When we received details of “Pyt Cottage” the name caught my attention and I decided to investigate the origin of “Pyt”. Having ruled out the obvious “Pretty Young Things” I discovered it seems to be a Danish word, with no direct English translation, but basically equates to more a cultural concept about cultivating healthy thoughts to deal with stress – what could be more apt in this currently “Covid” world where, the one thing most wish for, would be reduced stress levels.
Sturminster Newton itself provides a pretty stress-free environment. Set in Dorset’s Blackmore Vale (beloved of all Hardy fans) its historic architecture (lots of thatched buildings), wide range of independent shops and glorious countryside all add to the “feel good” feeling I’m sure the residents enjoy.
It’s this “feel good” factor that so many people who have used Covid to reassess their lives are looking for. Those able to leave larger towns and cities to seek a more rural lifestyle still want to feel connected.
So Pyt Cottage, listed with Abbot & Slater may provide the answer.
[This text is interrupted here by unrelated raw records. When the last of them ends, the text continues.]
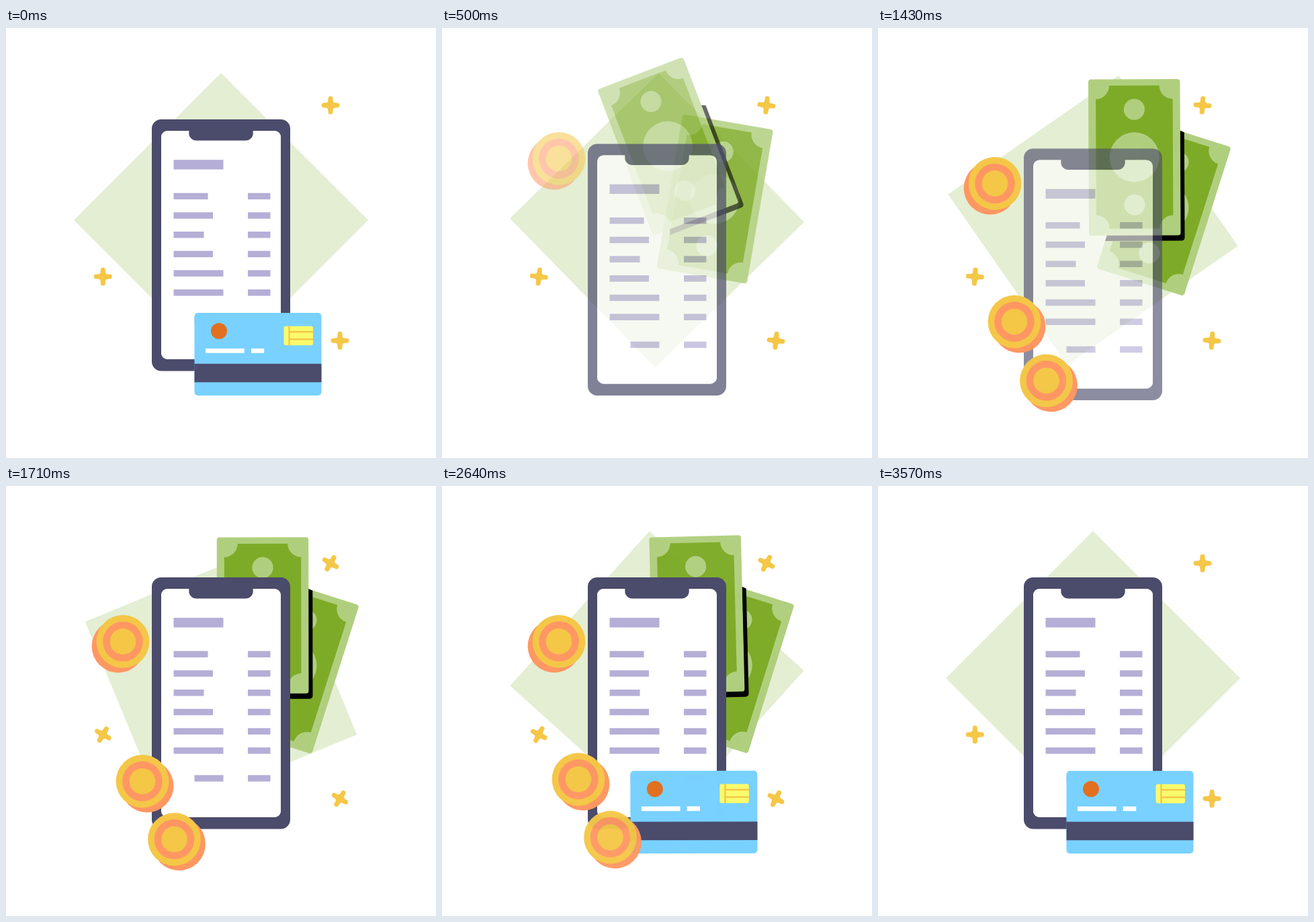
An HTML page that plays this animation: 640 px wide and 640 px high, repeating every 3640 ms.

```html
<!DOCTYPE html>
<html lang="en">
<head>
<meta charset="utf-8">
<title>Payment methods</title>
<style>
html, body { margin: 0; width: 100%; height: 100%; overflow: hidden; background: #fff; }
svg { display: block; width: 100vw; height: 100vh; }
</style>
</head>
<body>
<svg viewBox="0 0 640 640">
  <defs>
    <g id="bill">
      <rect y="-232.5" width="136.5" height="232.5" rx="4" fill="#b0cf7e"/>
      <path fill="#7eab27" d="M31-223H105.5A20 20 0 0 0 125.5-203V-30A20 20 0 0 0 105.5-10H31A20 20 0 0 0 11-30V-203A20 20 0 0 0 31-223Z"/>
      <g fill="#b0cf7e">
        <circle cx="68.2" cy="-187.5" r="15.6"/>
        <circle cx="68.2" cy="-116.5" r="37"/>
        <circle cx="68.2" cy="-45.5" r="15.6"/>
      </g>
    </g>
    <g id="face">
      <circle r="39.4" fill="#f4c747"/>
      <circle r="29.8" fill="#ff9763"/>
      <circle r="19.3" fill="#f4c747"/>
    </g>
    <g id="star" fill="#f5c747" stroke="#f5c747">
      <path d="M0-10V10M-10 0H10" stroke-width="7" stroke-linecap="round"/>
      <path stroke="none" d="M-3.4-8Q-3.2-3.2-8-3.4V3.4Q-3.2 3.2-3.4 8H3.4Q3.2 3.2 8 3.4V-3.4Q3.2-3.2 3.4-8Z"/>
    </g>
  </defs>
  <path id="diamond" fill="#e4eed3" d="M0-219L219 0L0 219L-219 0Z"/>
  <use id="billB" href="#bill"/>
  <g id="billA">
    <path d="M136-156L142.5-153V3Q142.5 8 137.5 8H24L27-1H136Z"/>
    <use href="#bill"/>
  </g>
  <g id="phone">
    <path fill="#4b4b6b" fill-rule="evenodd" d="M231 136H409A14 14 0 0 1 423 150V496A14 14 0 0 1 409 510.5H231A14 14 0 0 1 217 496V150A14 14 0 0 1 231 136ZM240.500 153A9.500 9.500 0 0 0 231 162.500V483.500A9.500 9.500 0 0 0 240.500 493H399.500A9.500 9.500 0 0 0 409 483.500V162.500A9.500 9.500 0 0 0 399.500 153Z"/>
    <rect x="231" y="153" width="178" height="340" rx="9.5" fill="#fff"/>
    <path fill="#4b4b6b" d="M272.300 152H367.700V156.500A11 11 0 0 1 356.700 167.600H283.300A11 11 0 0 1 272.300 156.500Z"/>
    <g id="bars" fill="#b5aed6"></g>
  </g>
  <g id="card">
    <rect x="280.5" y="424" width="189" height="123" rx="5" fill="#79d1ff"/>
    <rect x="280.5" y="499.800" width="189" height="27.400" fill="#4b4b6b"/>
    <circle cx="317" cy="451" r="12" fill="#e2701f"/>
    <rect x="413.500" y="443.700" width="43.500" height="28.500" rx="3" fill="#f8fb6c"/>
    <path d="M421.500 443.700V472.200M421.500 452.300H457M421.500 463.200H457" stroke="#f4c747" stroke-width="2.400"/>
    <path d="M297 477H354.700V483.800H297ZM364.800 477H384.200V483.800H364.800Z" fill="#fff"/>
  </g>
  <g id="coins"></g>
  <g id="stars"></g>
</svg>
<script>
const LOOP = 3640, SPAN = 3570;
const $ = id => document.getElementById(id);
const clamp = v => Math.max(0, Math.min(1, v));

// Receipt rows
const bar = (x, y, w, h = 9.5) => `<rect x="${x}" y="${y}" width="${w}" height="${h}"/>`;
$('bars').innerHTML = bar(249.5, 196.2, 74, 14.3) +
  [51, 58.5, 45, 58.5, 74, 74].map((w, i) => {
    const y = 245.6 + i * 28.7;
    return bar(249.5, y, w) + bar(360, y, 33.5);
  }).join('') + bar(280.5, 430.3, 43) + bar(360, 430.3, 33.5);

// side: where the coin's edge shows; from / to: visible span in ms; k: speed; drift: slow sink
const coins = [
  { x: 174, y: 231.5, side: -7, from: 396, to: 3560, k: .0073, drift: 0 },
  { x: 203, y: 440.4, side: 7, from: 520, to: 3350, k: .0065, drift: 3 },
  { x: 250.5, y: 526, side: 7, from: 769, to: 3140, k: .0065, drift: 0 }
];
$('coins').innerHTML = coins.map(c =>
  `<g><circle cx="${c.side}" cy="7" r="39.4" fill="#ff9763"/><use href="#face"/></g>`).join('');
const stars = [[483, 115], [144.3, 370], [497, 465.3]];
$('stars').innerHTML = '<use href="#star"/>'.repeat(stars.length);

function place(el, x, y, deg = 0, alpha = 1) {
  el.setAttribute('transform', `translate(${x} ${y}) rotate(${deg})`);
  el.setAttribute('opacity', clamp(alpha));
}

// cubic-bezier(1, 0, 0, 1)
function sharp(x) {
  let lo = 0, hi = 1;
  for (let i = 0; i < 30; i++) {
    const s = (lo + hi) / 2;
    if (3 * s * (1 - s) ** 2 + s ** 3 < x) lo = s; else hi = s;
  }
  return lo * lo * (3 - 2 * lo);
}

const smooth = (t, from, to) => {
  const x = clamp((t - from) / (to - from));
  return x * x * (3 - 2 * x);
};

// 1 = fully away, 0 = at rest
const away = (t, from, to, k) =>
  Math.min(1, Math.max(Math.exp(-k * (t - from)), Math.exp(-k * (to - t))));

function draw(t) {
  const e = sharp(t / SPAN);
  place($('diamond'), 320, 286, 90 * e);

  const b = away(t, 216, 3430, .00645);
  place($('billB'), 325 - 37 * b, 357.5, 17.7 - 50 * b, 1 - b);
  const a = away(t, 316, 3400, .00472);
  place($('billA'), 314, 309, -50 * a, 1 - a);

  const p = smooth(t, 305, 785) - smooth(t, 1170, 1650);
  place($('phone'), 0, 100 * p, 0, 1 - p ** 1.2);

  const c = t < 1000 ? clamp((t / 420) ** 3) : Math.min(1, Math.exp(-.006 * (t - 1754)));
  $('card').setAttribute('transform', `rotate(${-20 * c} 280.5 547)`);
  $('card').setAttribute('opacity', 1 - c);

  coins.forEach((o, i) => {
    const q = away(t, o.from, o.to, o.k);
    const sink = o.drift * ((t - 2035) / 605) ** 2;
    place($('coins').children[i], o.x, o.y - 80 * q - sink, 0, 1 - q);
  });

  const spin = 840 * Math.min(e, 1 - e);
  stars.forEach(([x, y], i) => place($('stars').children[i], x, y, spin));
}

const start = performance.now();
function tick() {
  draw(Math.min((performance.now() - start) % LOOP, SPAN));
  requestAnimationFrame(tick);
}
tick();
</script>
</body>
</html>
```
Described by Christine Slater as “With its Flemish bond brick and thatched elevations Pyt Cottage is a Grade II listed two-bedroom cottage and is named after the unique stepped well which is now secured, but with a supply of water. Thought to date from around 1800, Pyt Cottage is one of a row standing in this quiet backwater of the town which eventually leads to the parish church. The town centre is within a few moments' walk. The accommodation is steeped in character.”
So my romancing about the word “Pyt” might be off the mark but I still like to remember that as the Danes are some of the happiest people in the world, and also happen to have a lot of words for ways to be happy, “Pyt” may well be an English word for a well but “Pyt Cottage” will certainly reduce the new owners stress levels – even if they are not Danish.